Reading the records below, how many lines contain "blur"? Respond with a number and nothing else.

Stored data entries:
┄┄┄┄┄┄┄┄┄┄
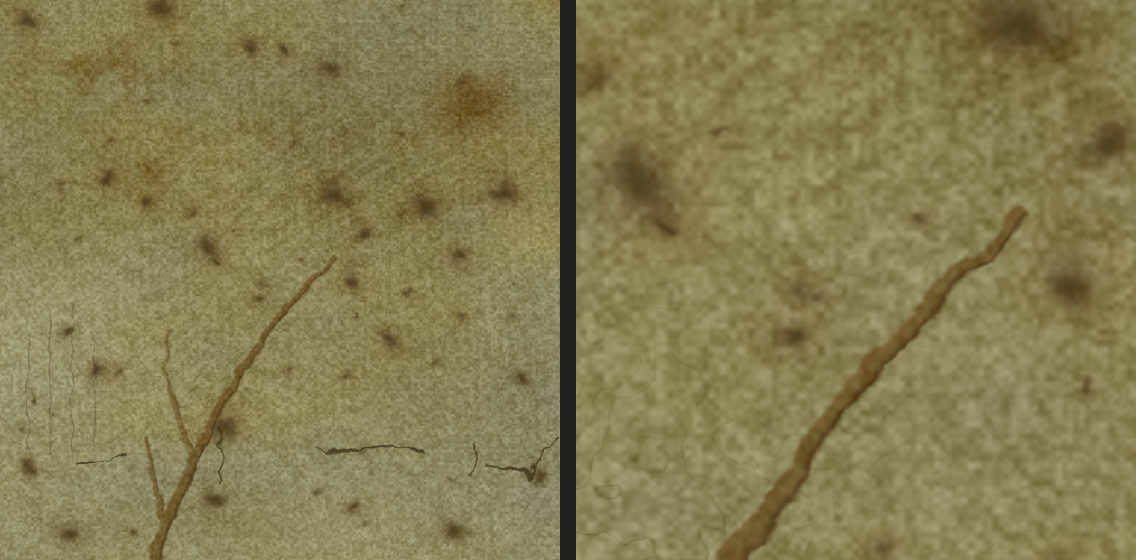
Left, the full canvas; right, a detail of the centre.
Give the GLSL for this texture, as a WebGL 2 fragment shader.

```glsl
#version 300 es
precision highp float;
// Aged olive plaster with fine grain, rust stains, cracks and a forked brown stem.
// Layered value noise sets tone and warmth; curves, segments and hashed
// grid cells add the stem, the cracks and the scattered spots.

uniform vec2 u_resolution;
out vec4 fragColor;

float hash(vec2 p) {
  return fract(sin(dot(p, vec2(127.1, 311.7))) * 43758.5453);
}

float noise(vec2 p) {
  vec2 i = floor(p), f = fract(p);
  f = f * f * (3.0 - 2.0 * f);
  return mix(mix(hash(i), hash(i + vec2(1, 0)), f.x),
             mix(hash(i + vec2(0, 1)), hash(i + vec2(1, 1)), f.x), f.y);
}

// Centred fractal noise, about -0.5 to 0.5.
float fbm(vec2 p) {
  float sum = 0.0, amp = 0.5;
  for (int i = 0; i < 5; i++) {
    sum += amp * (noise(p) - 0.5);
    p = mat2(1.6, 1.2, -1.2, 1.6) * p + 7.3;
    amp *= 0.5;
  }
  return sum;
}

// Distance to a segment, and position along it.
vec2 segment(vec2 p, vec2 a, vec2 b) {
  vec2 d = b - a;
  float h = clamp(dot(p - a, d) / dot(d, d), 0.0, 1.0);
  return vec2(length(p - a - d * h), h);
}

vec2 bezier(vec2 a, vec2 b, vec2 c, vec2 d, float t) {
  float s = 1.0 - t;
  return s * s * s * a + 3.0 * s * s * t * b + 3.0 * s * t * t * c + t * t * t * d;
}

// Tapered curve: x = soft body, y = darker edge on its right side.
vec2 branch(vec2 p, vec2 a, vec2 b, vec2 c, vec2 d, float wide, float thin, float blur) {
  const int STEPS = 18;
  float best = 9.0, along = 0.0, side = 0.0;
  vec2 from = a;
  for (int i = 1; i <= STEPS; i++) {
    vec2 to = bezier(a, b, c, d, float(i) / float(STEPS));
    vec2 s = segment(p, from, to);
    if (s.x < best) {
      best = s.x;
      along = (float(i) - 1.0 + s.y) / float(STEPS);
      vec2 dir = normalize(to - from), q = p - from;
      side = q.x * dir.y - q.y * dir.x;
    }
    from = to;
  }
  float w = mix(wide, thin, along);
  float body = 1.0 - smoothstep(w - blur, w + blur, best);
  return vec2(body, body * smoothstep(0.0, w, side));
}

float crack(vec2 p, vec2 a, vec2 b, float width, float blur) {
  vec2 s = segment(p, a, b);
  float w = width * (0.35 + 1.3 * noise(p * 45.0));
  return 1.0 - smoothstep(w - blur, w + blur, s.x);
}

// Scattered spots: x = dark core, y = rusty halo.
vec2 spots(vec2 p, float scale, float density) {
  vec2 g = p * scale, cell = floor(g), sum = vec2(0);
  for (int y = -1; y <= 1; y++)
    for (int x = -1; x <= 1; x++) {
      vec2 id = cell + vec2(x, y);
      vec2 centre = id + vec2(hash(id + 3.1), hash(id + 8.7));
      float r = mix(0.06, 0.2, hash(id + 5.3));
      float d = length((g - centre) * vec2(0.85, 1.0)) / r;
      sum += step(hash(id), density) * vec2(exp(-d * d * 1.6), exp(-d * d * 0.25));
    }
  return min(sum, 1.0);
}

float blob(vec2 p, vec2 centre, vec2 size) {
  vec2 d = (p - centre) / size;
  return exp(-dot(d, d));
}

void main() {
  vec2 uv = gl_FragCoord.xy / u_resolution;
  float px = 1.0 / min(u_resolution.x, u_resolution.y);
  vec2 rough = uv + 0.018 * vec2(fbm(uv * 38.0), fbm(uv * 38.0 + 40.0));
  vec2 ragged = uv + 0.045 * vec2(fbm(uv * 22.0 + 9.0), fbm(uv * 22.0 + 70.0));

  // Broad tone and warmth: browner above, paler below.
  float cloud = fbm(uv * vec2(3.0, 5.0) + 2.0);
  float upper = smoothstep(0.48, 0.68, uv.y) * (1.0 - 0.5 * smoothstep(0.85, 1.0, uv.y));
  float tone = 0.4 + 1.6 * cloud - 0.65 * upper + 0.5 * blob(uv, vec2(0.1, 0.38), vec2(0.3, 0.17));
  float warmth = 0.15 + 2.2 * fbm(uv * vec2(4.0, 7.0) + 31.0) + 0.35 * upper;

  // Fine grain, slanted strokes and a web of hairline cracks.
  float grain = noise(uv * 190.0) + 0.8 * noise(uv * 290.0 + 17.0) - 0.9;
  tone += 1.9 * grain + 1.5 * fbm(uv * 60.0);
  vec2 slant = mat2(0.9, -0.44, 0.44, 0.9) * uv;
  tone += 1.7 * (noise(slant * vec2(24.0, 125.0)) - 0.5) * blob(uv, vec2(0.62, 0.66), vec2(0.24, 0.13));
  float web = 1.0 - smoothstep(0.0, 0.07, abs(noise(ragged * 62.0) - 0.5));
  tone -= web * (0.25 + 0.9 * blob(uv, vec2(0.34, 0.31), vec2(0.13, 0.12)));

  // Rust stains, broken up by noise.
  float patches = smoothstep(-0.12, 0.25, fbm(uv * 26.0 + 5.0));
  float rust = 1.1 * blob(ragged, vec2(0.845, 0.81), vec2(0.045, 0.043))
             + 0.35 * blob(ragged, vec2(0.85, 0.81), vec2(0.10, 0.07))
             + patches * (0.9 * blob(uv, vec2(0.19, 0.87), vec2(0.13, 0.06))
             + 1.2 * blob(uv, vec2(0.27, 0.70), vec2(0.03, 0.04))
             + 0.6 * blob(uv, vec2(0.58, 0.76), vec2(0.22, 0.05)));
  vec2 marks = spots(ragged, 8.0, 0.32) + 0.7 * spots(ragged + 3.0, 19.0, 0.1);
  rust += 0.5 * marks.y;

  // Cracks and faint vertical hairlines.
  float blur = 0.7 * px + 0.0006;
  float cracks = crack(ragged, vec2(0.56, 0.202), vec2(0.75, 0.198), 0.0021, blur)
               + crack(ragged, vec2(0.86, 0.165), vec2(0.94, 0.157), 0.0028, blur)
               + crack(ragged, vec2(0.94, 0.157), vec2(0.995, 0.21), 0.0022, blur)
               + crack(ragged, vec2(0.13, 0.178), vec2(0.22, 0.183), 0.0017, blur)
               + crack(ragged, vec2(0.39, 0.14), vec2(0.39, 0.24), 0.0014, blur)
               + crack(ragged, vec2(0.84, 0.155), vec2(0.845, 0.205), 0.0014, blur);
  for (int i = 0; i < 4; i++) {
    float x = 0.05 + 0.04 * float(i), top = 0.36 + 0.12 * hash(vec2(i, 4));
    cracks += 0.45 * crack(rough, vec2(x, 0.18), vec2(x, top), 0.0009, blur);
  }

  // Forked stem.
  float soft = px + 0.0015;
  vec2 stem = branch(rough, vec2(0.272, -0.01), vec2(0.31, 0.13), vec2(0.45, 0.42), vec2(0.60, 0.54), 0.0115, 0.004, soft);
  stem = max(stem, 0.8 * branch(rough, vec2(0.342, 0.19), vec2(0.32, 0.27), vec2(0.28, 0.32), vec2(0.303, 0.41), 0.0065, 0.002, soft));
  stem = max(stem, 0.9 * branch(rough, vec2(0.29, 0.08), vec2(0.28, 0.12), vec2(0.268, 0.17), vec2(0.265, 0.215), 0.0065, 0.003, soft));

  // Colour: tone and warmth axes around olive, then the marks on top.
  vec3 color = vec3(0.535, 0.515, 0.358) + tone * vec3(0.056, 0.060, 0.065)
             + warmth * vec3(0.018, 0.0, -0.045);
  color -= min(rust, 1.3) * vec3(0.075, 0.125, 0.135);
  color = mix(color, vec3(0.25, 0.19, 0.08), 0.75 * min(marks.x, 1.0));
  color = mix(color, vec3(0.24, 0.19, 0.09), 0.8 * min(cracks, 1.0));
  vec3 bark = mix(vec3(0.43, 0.33, 0.15), vec3(0.28, 0.20, 0.07), stem.y) + 0.07 * grain;
  color = mix(color, bark, 0.88 * stem.x);
  fragColor = vec4(clamp(color, 0.0, 1.0), 1.0);
}
```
┄┄┄┄┄┄┄┄┄┄
• **TASK RESULT**:
12